_Task objective_:
Where an entry contains a picture, skip the picture and write out everything else exactly.
── Recorded data
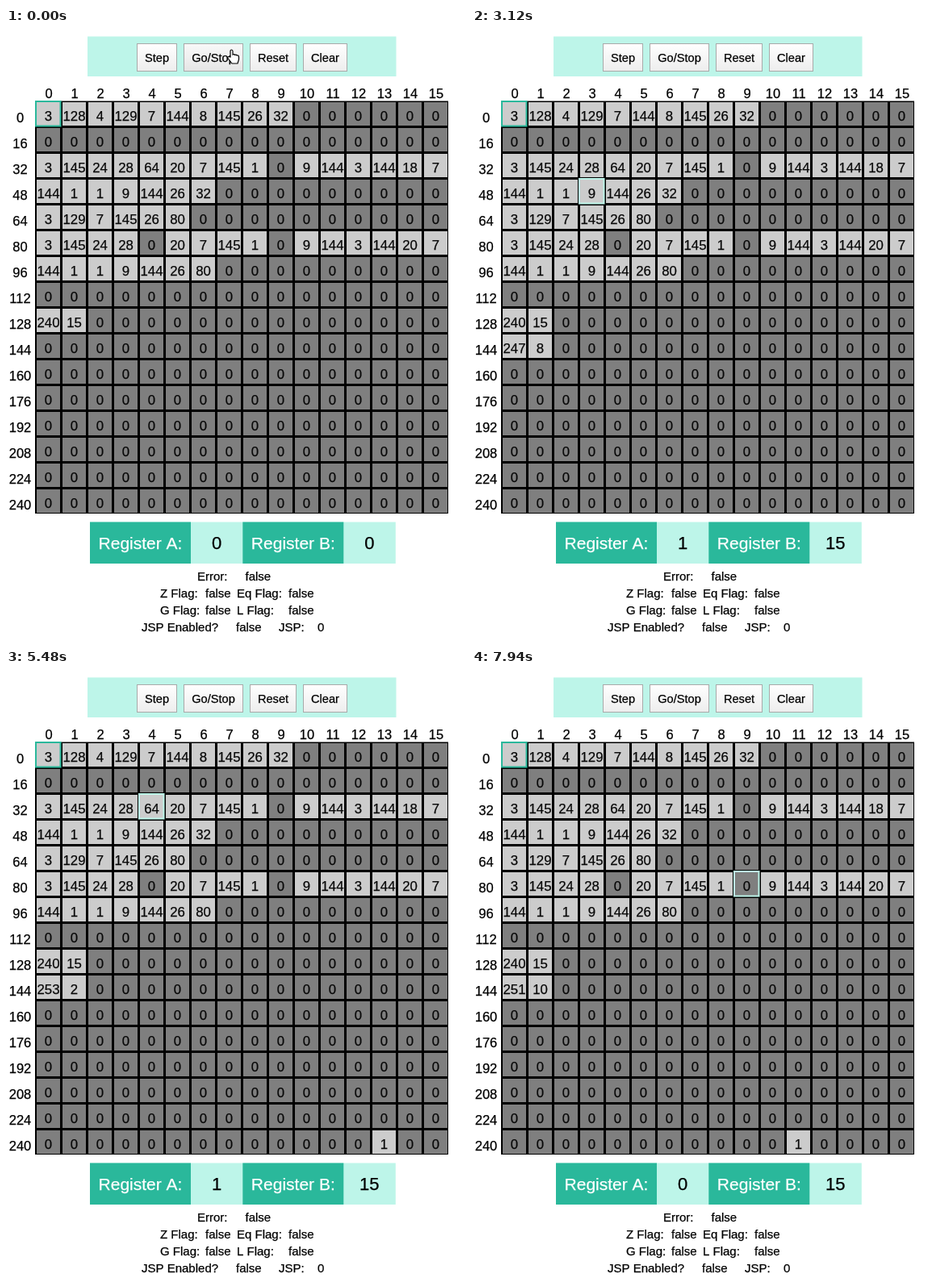
Animation, 570 px wide and 760 px high, one loop 7.99 s. Source, as an HTML page with a canvas:

```html
<!DOCTYPE html>
<html lang="en">
<head>
<meta charset="utf-8">
<title>Memory machine</title>
<style>
html, body { margin: 0; width: 100%; height: 100%; overflow: hidden; background: #fff; }
canvas { display: block; }
</style>
</head>
<body>
<canvas id="stage" width="570" height="760"></canvas>
<script>
const ctx = document.getElementById('stage').getContext('2d');
const LOOP = 7990, MINT = '#bdf5e9', TEAL = '#2ab89b';
const LEFT = 36, TOP = 90, PITCH = 32;

const CODE = { SET: 1, LDA: 3, LDB: 4, STA: 7, STB: 8, PUT: 9, INC: 18, DEC: 20, TEST: 24, JMP: 26, JZ: 28 };
const NAME = Object.fromEntries(Object.entries(CODE).map(([name, n]) => [n, name]));
const VARS = { PTR: 144, COUNT: 145 };

// Moves a 1 through the last memory row until COUNT runs out
const sweep = (move, start, exit) => `
  LDA COUNT TEST JZ ${exit} DEC STA COUNT
  SET 0 PUT PTR LDA PTR ${move} STA PTR
  SET 1 PUT PTR JMP ${start}`;

function loadProgram() {
  const mem = new Array(256).fill(0);
  const put = (start, source) => source.trim().split(/\s+/)
    .forEach((word, i) => mem[start + i] = CODE[word] ?? VARS[word] ?? +word);
  put(0, 'LDA 128 LDB 129 STA PTR STB COUNT JMP 32');
  put(32, sweep('INC', 32, 64));
  put(64, 'LDA 129 STA COUNT JMP 80');
  put(80, sweep('DEC', 80, 0));
  put(128, '240 15');
  return mem;
}

function runMachine(ticks) {
  const mem = loadProgram(), log = [];
  let a = 0, b = 0, zero = false, pc = 0, op = null;
  const single = {
    INC: () => a++,
    DEC: () => a--,
    TEST: () => zero = a === 0
  };
  const withArg = {
    SET: n => a = n,
    LDA: n => a = mem[n],
    LDB: n => b = mem[n],
    STA: n => mem[n] = a,
    STB: n => mem[n] = b,
    PUT: n => mem[mem[n]] = a,
    JMP: n => pc = n,
    // a jump not taken runs the next instruction in the same tick
    JZ: n => zero ? pc = n : single[NAME[mem[pc++]]]()
  };
  const save = at => log.push({ mem: [...mem], a, b, zero, at });
  save(-1);
  for (let i = 0; i < ticks; i++) {
    const at = pc, value = mem[pc++];
    if (op) {
      withArg[op](value);
      op = null;
    } else if (single[NAME[value]]) single[NAME[value]]();
    else op = NAME[value];
    save(at);
  }
  return log;
}
const states = runMachine(450);

// The screen refreshes about every 70 ms, evenly between these moments
const KEYS = [300, 1090, 2210, 4000, 5480, 7190, 7940];

function heldTime(t) {
  const i = KEYS.findLastIndex(k => k <= t);
  if (i < 0) return 0;
  const from = KEYS[i], span = (KEYS[i + 1] ?? LOOP) - from;
  const step = span / Math.round(span / 70);
  return from + Math.floor((t - from) / step) * step;
}

// Nearly steady clock that lags a little halfway through
function stateIndex(t) {
  const u = (t - 1090) / 6850;
  return Math.max(0, Math.round(43 + 405 * u - 2 * Math.sin(Math.PI * u)));
}

function box(x, y, w, h, fill) {
  ctx.fillStyle = fill;
  ctx.fillRect(x, y, w, h);
}

function text(s, x, y, size, align = 'center', fill = '#000') {
  ctx.font = `${size}px "Liberation Sans", Arial, sans-serif`;
  ctx.textAlign = align;
  ctx.fillStyle = ctx.strokeStyle = fill;
  ctx.lineWidth = 0.25;
  ctx.fillText(s, x, y);
  ctx.strokeText(s, x, y);
}

function button(label, x, w, tones) {
  const g = ctx.createLinearGradient(0, 19, 0, 54);
  tones.forEach((c, i) => g.addColorStop(i / 2, c));
  box(x, 19, w, 35, g);
  ctx.strokeStyle = '#a9a9a9';
  ctx.lineWidth = 1;
  ctx.strokeRect(x + 0.5, 19.5, w - 1, 34);
  text(label, x + w / 2, 42, 14.6);
}

const cellX = i => LEFT + PITCH * (i % 16);
const cellY = i => TOP + PITCH * (i >> 4);

function ring(cell, color) {
  ctx.strokeStyle = color;
  ctx.lineWidth = 2;
  ctx.strokeRect(cellX(cell) + 1, cellY(cell) + 1, 30.5, 30.5);
}

function hand(x, y) {
  const p = new Path2D('M4 9V2Q4 0 5.5 0T7 2V6Q9 5 9.5 6.5Q11.5 5.5 12 7Q14.5 6.5 14.5 9V12L13 17H6L1 10.5Q0 8.5 2 8.5Z');
  ctx.save();
  ctx.translate(x, y);
  ctx.fillStyle = '#fff';
  ctx.fill(p);
  ctx.strokeStyle = '#000';
  ctx.lineWidth = 1.2;
  ctx.stroke(p);
  ctx.restore();
}

function drawToolbar(t) {
  box(101, 10.5, 382.5, 49.5, MINT);
  const pointing = t < 500;
  let x = 162;
  for (const label of ['Step', 'Go/Stop', 'Reset', 'Clear']) {
    ctx.font = '14.6px "Liberation Sans", Arial, sans-serif';
    const w = Math.round(ctx.measureText(label).width + 20);
    const hover = pointing && label === 'Go/Stop';
    button(label, x, w, hover ? ['#f8f8f8', '#f0f0f0', '#e4e4e4'] : ['#fff', '#f6f6f6', '#ededed']);
    x += w + 8;
  }
  if (pointing) hand(274, 27);
}

function drawMemory(now, before) {
  box(LEFT, TOP + 0.5, 512, 511.5, '#000');
  for (let i = 0; i < 16; i++) {
    text(i, LEFT + 17 + PITCH * i, 86.5, 16.5);
    text(16 * i, 17.5, 116.5 + PITCH * i, 16.5);
  }
  now.mem.forEach((v, i) => {
    // shading follows one tick behind when a cell is cleared
    const lit = v || before.mem[i];
    box(cellX(i) + 2, cellY(i) + 2, 29, 29, lit ? '#ccc' : '#7f7f7f');
    text(v, cellX(i) + 16.5, cellY(i) + 24.5, 16.8, 'center', '#080808');
  });
  ring(0, TEAL);
  if (now.at >= 0) ring(now.at, MINT);
}

function drawRegister(name, value, x) {
  box(x, 612.5, 189.5, 51.5, MINT);
  box(x, 612.5, 125, 51.5, TEAL);
  text(`Register ${name}:`, x + 62.5, 646, 21, 'center', '#fff');
  text(value, x + 157, 646, 22);
}

function drawStatus({ a, b, zero }) {
  drawRegister('A', a, 104);
  drawRegister('B', b, 293.3);
  const pair = (row, label, x, value, valueX) => {
    const y = 685 + 21 * row;
    text(label, x, y, 15, 'left');
    text(value, valueX, y, 15, 'left');
  };
  pair(0, 'Error:', 237, false, 296.5);
  pair(1, 'Z Flag:', 191, zero, 247);
  pair(1, 'Eq Flag:', 286, false, 350);
  pair(2, 'G Flag:', 191, false, 247);
  pair(2, 'L Flag:', 286, false, 350);
  pair(3, 'JSP Enabled?', 168, false, 285);
  pair(3, 'JSP:', 338, 0, 386);
}

function frame(clock) {
  const t = heldTime(clock % LOOP);
  const n = stateIndex(t);
  box(0, 0, 570, 760, '#fff');
  drawToolbar(t);
  drawMemory(states[n], states[Math.max(0, n - 1)]);
  drawStatus(states[n]);
  requestAnimationFrame(frame);
}
requestAnimationFrame(frame);
</script>
</body>
</html>
```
────
_Task result_:
Animation, 570 px wide and 760 px high, one loop 7.99 s. Source, as an HTML page with a canvas:

```html
<!DOCTYPE html>
<html lang="en">
<head>
<meta charset="utf-8">
<title>Memory machine</title>
<style>
html, body { margin: 0; width: 100%; height: 100%; overflow: hidden; background: #fff; }
canvas { display: block; }
</style>
</head>
<body>
<canvas id="stage" width="570" height="760"></canvas>
<script>
const ctx = document.getElementById('stage').getContext('2d');
const LOOP = 7990, MINT = '#bdf5e9', TEAL = '#2ab89b';
const LEFT = 36, TOP = 90, PITCH = 32;

const CODE = { SET: 1, LDA: 3, LDB: 4, STA: 7, STB: 8, PUT: 9, INC: 18, DEC: 20, TEST: 24, JMP: 26, JZ: 28 };
const NAME = Object.fromEntries(Object.entries(CODE).map(([name, n]) => [n, name]));
const VARS = { PTR: 144, COUNT: 145 };

// Moves a 1 through the last memory row until COUNT runs out
const sweep = (move, start, exit) => `
  LDA COUNT TEST JZ ${exit} DEC STA COUNT
  SET 0 PUT PTR LDA PTR ${move} STA PTR
  SET 1 PUT PTR JMP ${start}`;

function loadProgram() {
  const mem = new Array(256).fill(0);
  const put = (start, source) => source.trim().split(/\s+/)
    .forEach((word, i) => mem[start + i] = CODE[word] ?? VARS[word] ?? +word);
  put(0, 'LDA 128 LDB 129 STA PTR STB COUNT JMP 32');
  put(32, sweep('INC', 32, 64));
  put(64, 'LDA 129 STA COUNT JMP 80');
  put(80, sweep('DEC', 80, 0));
  put(128, '240 15');
  return mem;
}

function runMachine(ticks) {
  const mem = loadProgram(), log = [];
  let a = 0, b = 0, zero = false, pc = 0, op = null;
  const single = {
    INC: () => a++,
    DEC: () => a--,
    TEST: () => zero = a === 0
  };
  const withArg = {
    SET: n => a = n,
    LDA: n => a = mem[n],
    LDB: n => b = mem[n],
    STA: n => mem[n] = a,
    STB: n => mem[n] = b,
    PUT: n => mem[mem[n]] = a,
    JMP: n => pc = n,
    // a jump not taken runs the next instruction in the same tick
    JZ: n => zero ? pc = n : single[NAME[mem[pc++]]]()
  };
  const save = at => log.push({ mem: [...mem], a, b, zero, at });
  save(-1);
  for (let i = 0; i < ticks; i++) {
    const at = pc, value = mem[pc++];
    if (op) {
      withArg[op](value);
      op = null;
    } else if (single[NAME[value]]) single[NAME[value]]();
    else op = NAME[value];
    save(at);
  }
  return log;
}
const states = runMachine(450);

// The screen refreshes about every 70 ms, evenly between these moments
const KEYS = [300, 1090, 2210, 4000, 5480, 7190, 7940];

function heldTime(t) {
  const i = KEYS.findLastIndex(k => k <= t);
  if (i < 0) return 0;
  const from = KEYS[i], span = (KEYS[i + 1] ?? LOOP) - from;
  const step = span / Math.round(span / 70);
  return from + Math.floor((t - from) / step) * step;
}

// Nearly steady clock that lags a little halfway through
function stateIndex(t) {
  const u = (t - 1090) / 6850;
  return Math.max(0, Math.round(43 + 405 * u - 2 * Math.sin(Math.PI * u)));
}

function box(x, y, w, h, fill) {
  ctx.fillStyle = fill;
  ctx.fillRect(x, y, w, h);
}

function text(s, x, y, size, align = 'center', fill = '#000') {
  ctx.font = `${size}px "Liberation Sans", Arial, sans-serif`;
  ctx.textAlign = align;
  ctx.fillStyle = ctx.strokeStyle = fill;
  ctx.lineWidth = 0.25;
  ctx.fillText(s, x, y);
  ctx.strokeText(s, x, y);
}

function button(label, x, w, tones) {
  const g = ctx.createLinearGradient(0, 19, 0, 54);
  tones.forEach((c, i) => g.addColorStop(i / 2, c));
  box(x, 19, w, 35, g);
  ctx.strokeStyle = '#a9a9a9';
  ctx.lineWidth = 1;
  ctx.strokeRect(x + 0.5, 19.5, w - 1, 34);
  text(label, x + w / 2, 42, 14.6);
}

const cellX = i => LEFT + PITCH * (i % 16);
const cellY = i => TOP + PITCH * (i >> 4);

function ring(cell, color) {
  ctx.strokeStyle = color;
  ctx.lineWidth = 2;
  ctx.strokeRect(cellX(cell) + 1, cellY(cell) + 1, 30.5, 30.5);
}

function hand(x, y) {
  const p = new Path2D('M4 9V2Q4 0 5.5 0T7 2V6Q9 5 9.5 6.5Q11.5 5.5 12 7Q14.5 6.5 14.5 9V12L13 17H6L1 10.5Q0 8.5 2 8.5Z');
  ctx.save();
  ctx.translate(x, y);
  ctx.fillStyle = '#fff';
  ctx.fill(p);
  ctx.strokeStyle = '#000';
  ctx.lineWidth = 1.2;
  ctx.stroke(p);
  ctx.restore();
}

function drawToolbar(t) {
  box(101, 10.5, 382.5, 49.5, MINT);
  const pointing = t < 500;
  let x = 162;
  for (const label of ['Step', 'Go/Stop', 'Reset', 'Clear']) {
    ctx.font = '14.6px "Liberation Sans", Arial, sans-serif';
    const w = Math.round(ctx.measureText(label).width + 20);
    const hover = pointing && label === 'Go/Stop';
    button(label, x, w, hover ? ['#f8f8f8', '#f0f0f0', '#e4e4e4'] : ['#fff', '#f6f6f6', '#ededed']);
    x += w + 8;
  }
  if (pointing) hand(274, 27);
}

function drawMemory(now, before) {
  box(LEFT, TOP + 0.5, 512, 511.5, '#000');
  for (let i = 0; i < 16; i++) {
    text(i, LEFT + 17 + PITCH * i, 86.5, 16.5);
    text(16 * i, 17.5, 116.5 + PITCH * i, 16.5);
  }
  now.mem.forEach((v, i) => {
    // shading follows one tick behind when a cell is cleared
    const lit = v || before.mem[i];
    box(cellX(i) + 2, cellY(i) + 2, 29, 29, lit ? '#ccc' : '#7f7f7f');
    text(v, cellX(i) + 16.5, cellY(i) + 24.5, 16.8, 'center', '#080808');
  });
  ring(0, TEAL);
  if (now.at >= 0) ring(now.at, MINT);
}

function drawRegister(name, value, x) {
  box(x, 612.5, 189.5, 51.5, MINT);
  box(x, 612.5, 125, 51.5, TEAL);
  text(`Register ${name}:`, x + 62.5, 646, 21, 'center', '#fff');
  text(value, x + 157, 646, 22);
}

function drawStatus({ a, b, zero }) {
  drawRegister('A', a, 104);
  drawRegister('B', b, 293.3);
  const pair = (row, label, x, value, valueX) => {
    const y = 685 + 21 * row;
    text(label, x, y, 15, 'left');
    text(value, valueX, y, 15, 'left');
  };
  pair(0, 'Error:', 237, false, 296.5);
  pair(1, 'Z Flag:', 191, zero, 247);
  pair(1, 'Eq Flag:', 286, false, 350);
  pair(2, 'G Flag:', 191, false, 247);
  pair(2, 'L Flag:', 286, false, 350);
  pair(3, 'JSP Enabled?', 168, false, 285);
  pair(3, 'JSP:', 338, 0, 386);
}

function frame(clock) {
  const t = heldTime(clock % LOOP);
  const n = stateIndex(t);
  box(0, 0, 570, 760, '#fff');
  drawToolbar(t);
  drawMemory(states[n], states[Math.max(0, n - 1)]);
  drawStatus(states[n]);
  requestAnimationFrame(frame);
}
requestAnimationFrame(frame);
</script>
</body>
</html>
```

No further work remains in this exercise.